What does it take for a movie to rise above an enjoyable diversion for a couple of hours and achieve status as a classic? A great story, of course – in this case provided by the James Jones novel. An outstanding cast – would Burt Lancaster, Frank Sinatra, Montgomery Clift, Deborah Kerr, and Donna Reed suffice? And a talented director, like the underappreciated Fred Zinnemann (High Noon, Oklahoma!, A Man for All Seasons, Julia).
Made in 1953, From Here to Eternity is noteworthy for several reasons. It includes one of the iconic scenes in all movie history, with Lancaster and Kerr kissing (wink wink) in the surf. The Army wouldn’t cooperate in the making of the movie until the filmmakers agreed to make changes that didn’t reflect so harshly on the service. And the movie is credited with saving Frank Sinatra’s career, the singer having got the part only after begging Harry Cohn for the part – and after the original selection for Maggio, Eli Wallach, changed his mind and took a Broadway role instead.

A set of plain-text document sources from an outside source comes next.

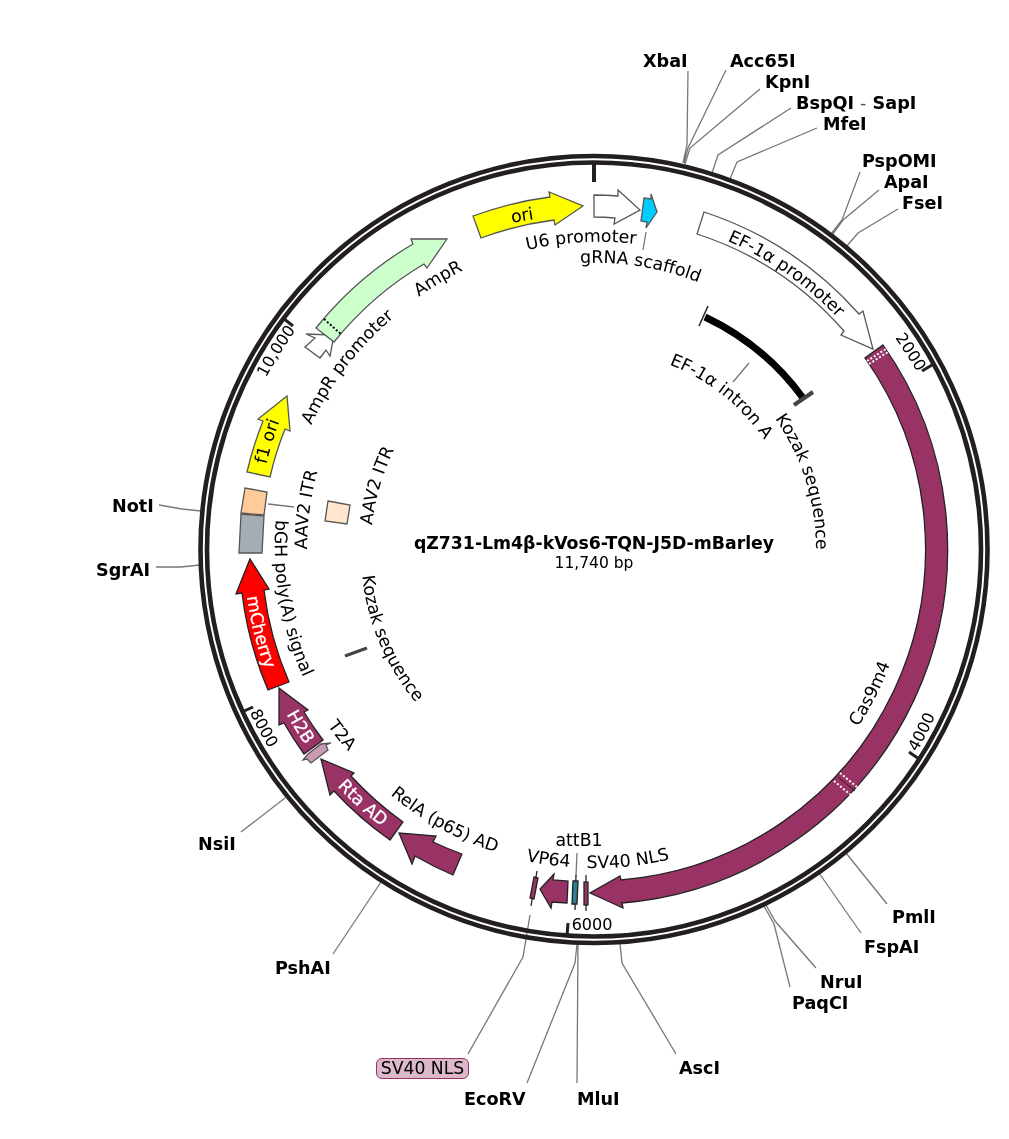
<!DOCTYPE html>
<html lang="en">
<head>
<meta charset="utf-8">
<title>Plasmid map</title>
<style>
:root {
  --ink: #000;
  --ring: #231f20;
  --leader: #777;
  --outline: #555;
  --plum: #993366;
  --plum-light: #dcb8cb;
  --yellow: #ffff00;
  --mint: #ccffcc;
  --cyan: #00ccff;
  --red: #ff0000;
  --peach: #ffcc99;
  --peach-light: #ffe6cc;
  --steel: #a6acb3;
  --teal: #2b7f93;
  --paper: #fff;
}
* { box-sizing: border-box; }
html, body { margin: 0; }
body { background: var(--paper); overflow: hidden; }
.map { position: relative; width: 1009px; height: 1139px; overflow: hidden; background: var(--paper); color: var(--ink); font-family: "DejaVu Sans", sans-serif; }
.plasmid { position: absolute; inset: 0; display: block; }
.sites { list-style: none; margin: 0; padding: 0; }
.sites li { position: absolute; left: var(--x); top: var(--y); line-height: 20px; font-size: 17.6px; font-weight: 700; white-space: nowrap; }
.sites .dash { font-weight: 400; color: var(--outline); }
.sites .tag { width: 93px; height: 21px; border: 1px solid var(--plum); border-radius: 6px; background: var(--plum-light); font-size: 17.2px; font-weight: 400; line-height: 19px; text-align: center; }
.heading { position: absolute; left: 394px; top: 533px; width: 400px; display: flex; flex-direction: column; align-items: center; white-space: nowrap; }
h1 { margin: 0; font-size: 17.3px; line-height: 20px; }
.length { margin: 0; font-size: 15.5px; line-height: 20px; }
.ring { fill: none; stroke: var(--ring); stroke-width: 4.6; }
.ticks { fill: none; stroke: var(--ring); stroke-width: 3; }
.leaders { fill: none; stroke: var(--leader); stroke-width: 1.3; }
.features { stroke: var(--outline); stroke-width: 1.3; stroke-linejoin: miter; }
.dark { stroke: #222; }
.dots { fill: none; stroke-width: 2; stroke-dasharray: 2 2; }
.labels { font-size: 17.3px; text-anchor: middle; fill: var(--ink); }
.labels .light { fill: var(--paper); stroke: var(--paper); stroke-width: 0.4; }
.labels .scale { font-size: 16px; }
</style>
</head>
<body>
<main class="map">
<svg class="plasmid" width="1009" height="1139" viewBox="0 0 1009 1139" aria-label="Circular plasmid map">
  <defs>
    <path id="arc-u6" d="M527 250A320 320 0 0 1 636 244"/>
    <path id="arc-grna" d="M581 263A288 288 0 0 1 698 282"/>
    <path id="arc-ef1" d="M728 241A337 337 0 0 1 837 317"/>
    <path id="arc-intron" d="M668 364A203 203 0 0 1 765 441"/>
    <path id="arc-kozak-right" d="M776 420A224 224 0 0 1 816 548"/>
    <path id="arc-2000" d="M895 338A368 368 0 0 1 917 372"/>
    <path id="arc-4000" d="M917 752A380 380 0 0 0 935 716"/>
    <path id="arc-8000" d="M250 713A382 382 0 0 0 269 748"/>
    <path id="arc-10000" d="M266 378A370 370 0 0 1 296 330"/>
    <path id="arc-cas9" d="M858 727A318 318 0 0 0 890 664"/>
    <path id="arc-sv40" d="M585 868A319 319 0 0 0 671 859"/>
    <path id="arc-vp64" d="M526 861A319 319 0 0 0 570 867"/>
    <path id="arc-rela" d="M388 793A319 319 0 0 0 499 853"/>
    <path id="arc-t2a" d="M328 726A318 318 0 0 0 348 751"/>
    <path id="arc-rta" d="M338 787A349 349 0 0 0 381 826"/>
    <path id="arc-h2b" d="M286 713A349 349 0 0 0 306 746"/>
    <path id="arc-mcherry" d="M247 597A350 350 0 0 0 265 669"/>
    <path id="arc-bgh" d="M276 518A319 319 0 0 0 304 679"/>
    <path id="arc-kozak-left" d="M362 574A235 235 0 0 0 417 704"/>
    <path id="arc-itr-outer" d="M307 551A289 289 0 0 1 318 470"/>
    <path id="arc-itr-inner" d="M372 527A225 225 0 0 1 395 448"/>
    <path id="arc-f1" d="M266 466A338 338 0 0 1 280 420"/>
    <path id="arc-ampr-promoter" d="M312 424A309 309 0 0 1 393 318"/>
    <path id="arc-ampr" d="M420 296A309 309 0 0 1 462 271"/>
  </defs>

  <g class="leaders">
    <path d="M688 71L687 145L683 163M726 70L688 148L684 163M760 89L690 148L685 164"/>
    <path d="M791 108L718 155L712 173M817 128L737 162L730 179"/>
    <path d="M860 172L842 220L831 234M879 190L843 220L832 235M898 209L858 233L846 247"/>
    <path d="M159 505L182 509L201 511M156 567H181L200 565"/>
    <path d="M241 832L285 798M333 954L381 882"/>
    <path d="M468 1054L523 957L530 915M527 1083L575 963L577 944M577 1083L578 944M676 1054L622 963L620 944"/>
    <path d="M790 987L774 924L764 906M816 968L775 921L766 905M861 933L819 873M887 904L846 853"/>
    <path d="M646 232L643 250M268 504L294 507M577 853L576 876M749 363L733 382"/>
  </g>

  <circle class="ring" cx="594" cy="549.5" r="393.5"/>
  <circle class="ring" cx="594" cy="549.5" r="387"/>
  <g class="ticks">
    <path stroke-width="4" d="M594 162V182"/>
    <path d="M932 365L922 371M919 759L909 752M567 936L568 923M242 712L253 707M283 318L293 326"/>
  </g>

  <g class="features">
    <path id="ori" fill="#ffff00" d="M473 216A355 355 0 0 1 550 197L549 192L583 206L555 225L554 220A332 332 0 0 0 481 238Z"/>
    <path id="u6-promoter" fill="#fff" d="M594 195A355 355 0 0 1 618 196V190L640 210L614 224L615 218A332 332 0 0 0 594 217Z"/>
    <path id="grna-scaffold" fill="#00ccff" d="M644 198L651 199V194L657 212L646 228L647 222L641 221Z"/>
    <path id="ef1a-promoter" fill="#fff" d="M704 212A355 355 0 0 1 859 314L863 311L873 349L841 335L844 331A332 332 0 0 0 697 234Z"/>
    <path id="cas9m4" class="dark" fill="#993366" d="M883 345A355 355 0 0 1 622 903L623 908L590 893L620 876L621 880A332 332 0 0 0 865 358Z"/>
    <path class="dots" stroke="#fff" d="M867 361L886 349M869 364L888 352M834 781L852 796M840 773L857 787"/>
    <path class="dark" fill="none" stroke-width="1" d="M838 777L855 791"/>
    <g id="nls-a" class="dark" fill="#993366">
      <path d="M586 875V911"/>
      <rect x="584" y="882" width="4" height="23"/>
    </g>
    <g id="attb1" class="dark" fill="#2b7f93">
      <path d="M576 875L575 910"/>
      <polygon points="573,881 578,881 577,904 572,904"/>
    </g>
    <path id="vp64" class="dark" fill="#993366" d="M568 881L567 903L552 902L551 908L540 889L554 874L553 880Z"/>
    <g id="nls-b" class="dark" fill="#993366">
      <path d="M537 871L531 906"/>
      <polygon points="534,877 538,878 534,899 530,898"/>
    </g>
    <path id="rela" class="dark" fill="#993366" d="M453 875A355 355 0 0 1 415 856L412 864L399 833L436 836L433 842A332 332 0 0 0 462 854Z"/>
    <path id="rta" class="dark" fill="#993366" d="M390 840A355 355 0 0 1 334 791L330 795L321 759L354 773L351 776A332 332 0 0 0 403 822Z"/>
    <path id="t2a" fill="#cc99b3" d="M326 745L328 750L311 763L307 759L303 760L308 754L321 744L331 743Z"/>
    <path id="h2b" class="dark" fill="#993366" d="M304 754A355 355 0 0 1 284 723L279 725L279 688L308 710L304 712A332 332 0 0 0 323 740Z"/>
    <path id="mcherry" class="dark" fill="#ff0000" d="M268 690A355 355 0 0 1 242 593L236 594L250 559L269 589L264 590A332 332 0 0 0 289 682Z"/>
    <path id="bgh" fill="#a6acb3" d="M239 553H262L264 516L241 514Z"/>
    <path id="itr-outer" fill="#ffcc99" d="M241 513L264 515L267 492L245 488Z"/>
    <path id="itr-inner" fill="#ffe6cc" d="M328 501L350 505L347 524L325 521Z"/>
    <path id="f1-ori" fill="#ffff00" d="M247 472A355 355 0 0 1 263 421L258 419L287 396L290 431L285 429A332 332 0 0 0 270 477Z"/>
    <path id="ampr-promoter" fill="#fff" d="M305 347L315 338L306 334L334 335L330 356L326 350L320 358Z"/>
    <path id="ampr" fill="#ccffcc" d="M316 328A355 355 0 0 1 413 244L411 239L447 239L427 268L424 264A332 332 0 0 0 334 342Z"/>
    <path class="dots" stroke="#000" d="M324 319L342 335"/>
    <path id="intron" fill="none" stroke="#000" stroke-width="7" d="M705 317A258 258 0 0 1 803 398"/>
    <path stroke="#222" stroke-width="1.5" d="M708 306L699 326"/>
    <path stroke="#444" stroke-width="4" d="M794 405L813 392"/>
    <path id="kozak" stroke="#444" stroke-width="3" d="M345 656L367 648"/>
  </g>

  <g class="labels">
    <text transform="translate(523 221) rotate(-9)">ori</text>
    <text><textPath href="#arc-u6" startOffset="50%">U6 promoter</textPath></text>
    <text><textPath href="#arc-grna" startOffset="50%">gRNA scaffold</textPath></text>
    <text><textPath href="#arc-ef1" startOffset="50%">EF-1α promoter</textPath></text>
    <text><textPath href="#arc-intron" startOffset="50%">EF-1α intron A</textPath></text>
    <text><textPath href="#arc-kozak-right" startOffset="50%">Kozak sequence</textPath></text>
    <text><textPath href="#arc-cas9" startOffset="50%">Cas9m4</textPath></text>
    <text><textPath href="#arc-sv40" startOffset="50%">SV40 NLS</textPath></text>
    <text x="579" y="846">attB1</text>
    <text><textPath href="#arc-vp64" startOffset="50%">VP64</textPath></text>
    <text><textPath href="#arc-rela" startOffset="50%">RelA (p65) AD</textPath></text>
    <text class="light"><textPath href="#arc-rta" startOffset="50%">Rta AD</textPath></text>
    <text><textPath href="#arc-t2a" startOffset="50%">T2A</textPath></text>
    <text class="light"><textPath href="#arc-h2b" startOffset="50%">H2B</textPath></text>
    <text class="light"><textPath href="#arc-mcherry" startOffset="50%">mCherry</textPath></text>
    <text><textPath href="#arc-bgh" startOffset="50%">bGH poly(A) signal</textPath></text>
    <text><textPath href="#arc-kozak-left" startOffset="50%">Kozak sequence</textPath></text>
    <text><textPath href="#arc-itr-outer" startOffset="50%">AAV2 ITR</textPath></text>
    <text><textPath href="#arc-itr-inner" startOffset="50%">AAV2 ITR</textPath></text>
    <text><textPath href="#arc-f1" startOffset="50%">f1 ori</textPath></text>
    <text><textPath href="#arc-ampr-promoter" startOffset="50%">AmpR promoter</textPath></text>
    <text><textPath href="#arc-ampr" startOffset="50%">AmpR</textPath></text>
    <text class="scale"><textPath href="#arc-2000" startOffset="50%">2000</textPath></text>
    <text class="scale"><textPath href="#arc-4000" startOffset="50%">4000</textPath></text>
    <text class="scale" x="592" y="930">6000</text>
    <text class="scale"><textPath href="#arc-8000" startOffset="50%">8000</textPath></text>
    <text class="scale"><textPath href="#arc-10000" startOffset="50%">10,000</textPath></text>
  </g>
</svg>

<header class="heading">
  <h1>qZ731-Lm4β-kVos6-TQN-J5D-mBarley</h1>
  <p class="length">11,740 bp</p>
</header>

<ul class="sites">
  <li style="--x:643px;--y:51px">XbaI</li>
  <li style="--x:730px;--y:51px">Acc65I</li>
  <li style="--x:765px;--y:72px">KpnI</li>
  <li style="--x:796px;--y:93px">BspQI <span class="dash">-</span> SapI</li>
  <li style="--x:823px;--y:114px">MfeI</li>
  <li style="--x:862px;--y:151px">PspOMI</li>
  <li style="--x:884px;--y:172px">ApaI</li>
  <li style="--x:902px;--y:193px">FseI</li>
  <li style="--x:892px;--y:907px">PmlI</li>
  <li style="--x:864px;--y:937px">FspAI</li>
  <li style="--x:820px;--y:972px">NruI</li>
  <li style="--x:792px;--y:993px">PaqCI</li>
  <li style="--x:679px;--y:1058px">AscI</li>
  <li style="--x:577px;--y:1089px">MluI</li>
  <li style="--x:464px;--y:1089px">EcoRV</li>
  <li class="tag" style="--x:376px;--y:1058px">SV40 NLS</li>
  <li style="--x:275px;--y:958px">PshAI</li>
  <li style="--x:198px;--y:834px">NsiI</li>
  <li style="--x:96px;--y:560px">SgrAI</li>
  <li style="--x:112px;--y:496px">NotI</li>
</ul>
</main>
</body>
</html>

From Here to Eternity received 13 Oscar nods, and won 8, including Best Picture, Best Director, and Best Supporting Actor (Sinatra) and Actress (Reed). In the American Film Institute’s 100 Years…100 Movies, it ranked number 52.
- Saturday Night Cinema: From Here to Eternity (atlasshrugs2000.typepad.com)